“[He] was sensitive to the material culture of the place and took risks in trying on forms unique or prominent in the place. He was keen to track traces of his own history and the history of the place,” Mr. Flores wrote on how the artist’s medium of choice affected his current location or places visited.

While for many people Baguio is a literally cool place to visit for a summer vacation, for Mr. Bose, this mountain city with its amalgamation of influences — the indigenous cultures of the mountain tribes, the pop-culture that permeates it thanks to its long-time role as an R&R base for American soldiers, its Japanese and Indian bazaars, its Chinese temples, the lowland Catholic religious traditions — was home. Baguio is a microcosm of the Philippines, an intense distillation of everything that makes this country, and Mr. Bose’s art presents the traditional cultures found in this country of varied foreign influences.

It therefore makes sense that upon entering the online exhibition, the page opens to a banner artwork from 1990 titled July 16 Earthquake, referring to the 7.8 magnitude Luzon earthquake that devastated Baguio City in 1990. It is a work which, like the rest of the collection, Mr. Flores noted, “may elicit multiple meanings.”

“We could see references to it around the borders of the work and some telltale depictions of the details of the catastrophe,” Mr. Flores wrote.

“There’s a looming landscape in the background, ominous but may also be expectant. Then, there’s the enigmatic figure at the center, who may be a specter or a shaman, the village idiot or the town sage, holding an orb or an image of the world,” he added.

After studying at the College of Fine Arts at the University of the Philippines from 1967 to 1972, Mr. Bose pursued further studies at the West 17th Print Workshop in New York.  He then came home, where he founded the Baguio Arts Guild in 1987, and was involved in the creation of the Baguio International Arts Festival.

Mr. Flores explained in his curatorial notes that the term “‘striking affinities’ flips the phrase ‘striking distance’ to suggest how the artist’s travels were spent in search “for collaboration, solidarity, and discursive and political possibilities.” The word “strike” pertains to “the urgency of a situation” and the artist’s attempt “to make things happen in transitional space.”

In the exhibition, Mr. Bose’s work depicts many facets of the culture and lifestyle of the places he was at, such as indigenous traditions and faith healing merging with the modernization of Baguio; the city life of New York as seen through graffiti and an image of a standing figure in a subway train; a volcano, Buddha images, traditional roof shapes and lizards in his Bali pieces.
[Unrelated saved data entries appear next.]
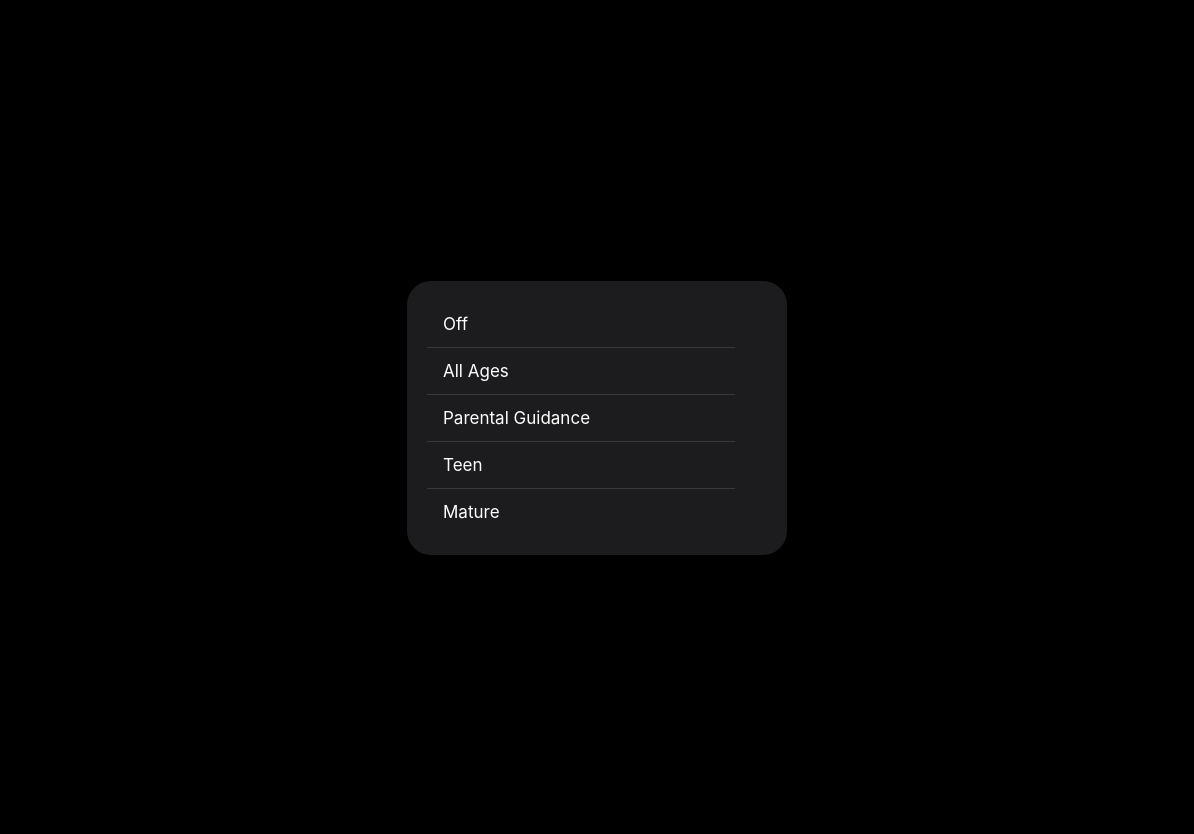
<!DOCTYPE html>
<html lang="en">
<head>
<meta charset="utf-8">
<title>Content rating menu</title>
<style>
  :root {
    --backdrop: #000000;
    --surface: #1c1c1e;
    --divider: #39393c;
    --label: #ffffff;
  }
  * { box-sizing: border-box; margin: 0; padding: 0; }
  html, body { width: 1194px; height: 834px; overflow: hidden; background: var(--backdrop); }
  body {
    display: flex;
    align-items: flex-start;
    justify-content: center;
    padding-top: 281px;
    font-family: Inter, sans-serif;
  }
  .rating-menu {
    width: 380px;
    height: 274px;
    padding: 20px 52px 20px 20px;
    border-radius: 24px;
    background: var(--surface);
    list-style: none;
  }
  .rating-option {
    display: flex;
    align-items: center;
    height: 47px;
    padding: 0 16px;
    border-bottom: 1px solid var(--divider);
    color: var(--label);
    font-size: 17px;
    font-weight: 400;
    line-height: 22px;
    white-space: nowrap;
  }
  .rating-option:last-child { height: 46px; border-bottom: 0; }
</style>
</head>
<body>
  <ul class="rating-menu" aria-label="Content rating">
    <li class="rating-option">Off</li>
    <li class="rating-option">All Ages</li>
    <li class="rating-option">Parental Guidance</li>
    <li class="rating-option">Teen</li>
    <li class="rating-option">Mature</li>
  </ul>
</body>
</html>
Also included in the exhibit are documents and videos of proposals for Project Freedom Island and Pirate Radio in the Spratlys Islands, and floor plans and sketches of installations for his exhibit at the Adelaide Festival 1994 in Australia.

“Unique was his translation of the material and how he integrated his own place and history into the new material, which used to be foreign but became inevitably intimate because of his re-articulation. It’s a vulnerable and generous gesture,” Mr. Flores said.

The third installment of the exhibition series, which is yet to be scheduled, will focus on Mr. Bose “as a person and his subjectivity as an artist-citizen,” said Mr. Flores.

“Striking Affinities” is on view until April 17. To view the exhibition, visit —  Michelle Anne P. Soliman